Changing only this line creates Hexagram 11 - T'ai / Peace. Wounded in the line of duty, this line continues to do the right thing by his colleagues and by so doing helps himself as well. Legge describes this line as follows "He finds means to save himself, and maintains his good purpose." The outcome of hexagram 11, Peace, shows that this lines subject will come through the fire and earn good fortune.

Nine in the third place means: Darkening of the light during the hunt in the south. Their great leader is captured. One must not expect perseverance too soon.

Changing only this line creates Hexagram 24 - Fu / Return (The Turning Point). An accidental victory may only be temporary so caution is needed here. Legge see this "The good officer will be successful in his struggle, but let him not be over eager to put all things right at once." The resultant hexagram 24, Return, tells us that this lines outcome is positive. The "...old is discarded and the new is introduced." The victory we seek is achieved and consolidated.

Six in the fourth place means: He penetrates the left side of the belly. One gets at the very heart of the darkening of the light.

Changing only this line creates Hexagram 55 - Feng / Abundance (Fullness. This line gains insight into the real situation he faces and sees he cannot prevail, so he flees. Legge puts it poetically "...quitting the gate and courtyard of the lord of darkness." The outcome for this line is hexagram 55, Abundance. We must remember that there can be abundance of bad as well as good so think carefully just what kind abundance one can expect here.

Six in the fifth place means: Darkening of the light as with Prince Chi. Perseverance furthers.

Changing only this line creates Hexagram 63 - Chi Chi / After Completion. This line is faced with unavoidable danger and can only endure as best it can. Legge merely restates Wilhelm in a more obscure fashion. The outcome for this line is described by hexagram 63, After Completion, showing that we will have to deal with a negative outcome to our plans "At the beginning good fortune. At the end disorder."

Six at the top means: Not light but darkness.

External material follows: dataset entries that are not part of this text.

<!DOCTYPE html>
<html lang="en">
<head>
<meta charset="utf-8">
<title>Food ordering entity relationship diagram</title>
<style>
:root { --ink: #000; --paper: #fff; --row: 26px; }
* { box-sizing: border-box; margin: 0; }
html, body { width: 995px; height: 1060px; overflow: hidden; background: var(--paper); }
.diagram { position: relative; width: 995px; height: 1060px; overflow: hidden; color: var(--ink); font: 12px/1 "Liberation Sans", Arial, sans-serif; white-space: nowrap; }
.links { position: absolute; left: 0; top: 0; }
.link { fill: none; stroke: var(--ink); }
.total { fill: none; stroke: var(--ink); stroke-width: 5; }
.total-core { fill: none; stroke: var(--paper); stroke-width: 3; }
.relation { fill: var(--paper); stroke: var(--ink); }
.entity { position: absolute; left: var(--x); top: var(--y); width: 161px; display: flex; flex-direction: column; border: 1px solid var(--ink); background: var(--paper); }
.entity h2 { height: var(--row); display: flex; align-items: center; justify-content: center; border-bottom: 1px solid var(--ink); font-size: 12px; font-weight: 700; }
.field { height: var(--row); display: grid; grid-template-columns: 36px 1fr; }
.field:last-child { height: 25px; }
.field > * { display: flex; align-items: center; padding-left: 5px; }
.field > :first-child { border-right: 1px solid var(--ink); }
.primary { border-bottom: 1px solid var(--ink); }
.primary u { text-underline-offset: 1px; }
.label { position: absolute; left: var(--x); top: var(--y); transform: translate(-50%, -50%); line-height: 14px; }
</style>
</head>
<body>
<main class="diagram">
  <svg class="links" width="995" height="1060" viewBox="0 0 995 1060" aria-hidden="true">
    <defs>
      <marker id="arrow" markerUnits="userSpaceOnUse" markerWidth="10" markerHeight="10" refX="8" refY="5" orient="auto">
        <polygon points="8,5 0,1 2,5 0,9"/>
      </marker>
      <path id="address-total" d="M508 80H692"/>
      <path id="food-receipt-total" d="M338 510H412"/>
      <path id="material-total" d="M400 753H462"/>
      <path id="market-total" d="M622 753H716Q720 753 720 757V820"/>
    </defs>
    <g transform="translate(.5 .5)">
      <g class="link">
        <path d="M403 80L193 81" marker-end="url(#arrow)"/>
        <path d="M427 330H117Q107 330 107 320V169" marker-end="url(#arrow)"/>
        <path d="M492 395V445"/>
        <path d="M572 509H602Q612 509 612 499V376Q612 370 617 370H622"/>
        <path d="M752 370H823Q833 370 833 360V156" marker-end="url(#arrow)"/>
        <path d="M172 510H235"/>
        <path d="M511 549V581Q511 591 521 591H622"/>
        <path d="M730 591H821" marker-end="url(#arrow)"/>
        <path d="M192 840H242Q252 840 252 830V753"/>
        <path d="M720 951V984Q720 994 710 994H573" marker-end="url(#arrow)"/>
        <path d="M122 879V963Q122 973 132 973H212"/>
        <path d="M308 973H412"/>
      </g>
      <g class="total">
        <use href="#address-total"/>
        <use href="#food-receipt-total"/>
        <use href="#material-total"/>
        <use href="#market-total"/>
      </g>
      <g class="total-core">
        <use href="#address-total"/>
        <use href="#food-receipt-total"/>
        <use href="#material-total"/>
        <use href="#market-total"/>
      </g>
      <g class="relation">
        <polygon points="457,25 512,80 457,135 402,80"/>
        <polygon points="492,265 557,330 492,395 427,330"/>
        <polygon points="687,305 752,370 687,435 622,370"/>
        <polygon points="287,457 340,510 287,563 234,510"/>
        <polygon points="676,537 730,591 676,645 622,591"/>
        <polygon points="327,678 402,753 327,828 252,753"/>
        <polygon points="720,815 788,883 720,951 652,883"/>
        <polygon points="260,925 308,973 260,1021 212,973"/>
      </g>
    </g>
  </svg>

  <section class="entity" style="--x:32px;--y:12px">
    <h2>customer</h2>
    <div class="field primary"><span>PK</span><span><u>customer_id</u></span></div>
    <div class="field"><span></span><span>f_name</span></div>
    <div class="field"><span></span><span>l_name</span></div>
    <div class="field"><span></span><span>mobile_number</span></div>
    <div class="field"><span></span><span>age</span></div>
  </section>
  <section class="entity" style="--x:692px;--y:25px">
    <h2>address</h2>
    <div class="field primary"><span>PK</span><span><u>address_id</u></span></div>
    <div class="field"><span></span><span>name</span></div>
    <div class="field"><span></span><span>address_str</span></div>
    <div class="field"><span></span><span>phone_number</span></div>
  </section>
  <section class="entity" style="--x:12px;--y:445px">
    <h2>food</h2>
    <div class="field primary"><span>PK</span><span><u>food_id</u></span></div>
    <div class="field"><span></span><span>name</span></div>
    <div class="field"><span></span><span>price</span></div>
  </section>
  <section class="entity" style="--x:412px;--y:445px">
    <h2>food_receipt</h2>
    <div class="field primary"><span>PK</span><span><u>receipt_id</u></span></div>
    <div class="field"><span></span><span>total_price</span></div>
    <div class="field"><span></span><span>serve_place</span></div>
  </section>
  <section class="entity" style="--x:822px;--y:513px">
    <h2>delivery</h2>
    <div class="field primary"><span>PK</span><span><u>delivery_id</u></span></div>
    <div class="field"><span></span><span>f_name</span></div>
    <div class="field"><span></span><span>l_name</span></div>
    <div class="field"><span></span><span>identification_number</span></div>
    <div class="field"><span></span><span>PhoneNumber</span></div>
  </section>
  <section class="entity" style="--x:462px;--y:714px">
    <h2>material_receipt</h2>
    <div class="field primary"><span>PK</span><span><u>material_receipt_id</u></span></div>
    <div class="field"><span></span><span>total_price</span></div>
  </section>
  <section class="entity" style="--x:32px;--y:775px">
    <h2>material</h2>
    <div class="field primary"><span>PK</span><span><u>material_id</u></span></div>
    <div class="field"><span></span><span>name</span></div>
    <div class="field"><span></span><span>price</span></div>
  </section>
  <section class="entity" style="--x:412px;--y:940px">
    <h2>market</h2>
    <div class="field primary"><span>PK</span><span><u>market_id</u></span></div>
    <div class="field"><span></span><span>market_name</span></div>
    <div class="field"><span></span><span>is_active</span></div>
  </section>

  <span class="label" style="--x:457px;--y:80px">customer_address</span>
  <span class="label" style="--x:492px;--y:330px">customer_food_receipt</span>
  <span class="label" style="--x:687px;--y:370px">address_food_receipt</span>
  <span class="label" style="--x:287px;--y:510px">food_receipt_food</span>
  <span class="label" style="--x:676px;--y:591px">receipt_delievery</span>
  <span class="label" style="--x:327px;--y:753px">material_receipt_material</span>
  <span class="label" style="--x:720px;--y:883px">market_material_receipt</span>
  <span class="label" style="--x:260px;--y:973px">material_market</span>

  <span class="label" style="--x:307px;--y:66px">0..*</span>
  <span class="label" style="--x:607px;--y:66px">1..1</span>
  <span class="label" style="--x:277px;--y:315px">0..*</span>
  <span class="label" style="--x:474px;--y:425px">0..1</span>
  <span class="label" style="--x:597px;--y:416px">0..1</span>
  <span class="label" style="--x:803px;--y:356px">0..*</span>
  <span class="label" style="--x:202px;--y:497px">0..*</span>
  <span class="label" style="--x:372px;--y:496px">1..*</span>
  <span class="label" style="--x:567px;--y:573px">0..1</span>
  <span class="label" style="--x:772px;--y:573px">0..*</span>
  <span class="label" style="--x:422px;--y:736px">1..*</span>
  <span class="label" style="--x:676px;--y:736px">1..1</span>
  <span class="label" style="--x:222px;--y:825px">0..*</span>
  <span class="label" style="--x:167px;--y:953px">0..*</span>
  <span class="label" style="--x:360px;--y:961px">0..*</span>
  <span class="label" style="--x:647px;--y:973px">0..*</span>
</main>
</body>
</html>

First he climbed up to heaven, then plunged into the depths of the earth.

Changing only this line creates Hexagram 22 - Pi / Grace. There is a terrible warning here for those who seek to rule at all costs. The fall from power can be total and complete. Legge again has a poetic turn "Instead of becoming as the sun, enlightening all from the height of the sky, he is as the sun hidden below the earth." The resultant hexagram 22, Grace, suggests that only small trivial successes can be expected now.

See the James Legge - I Ching Hexagram 36 - Ming I / Darkening of the light translation of this hexagram.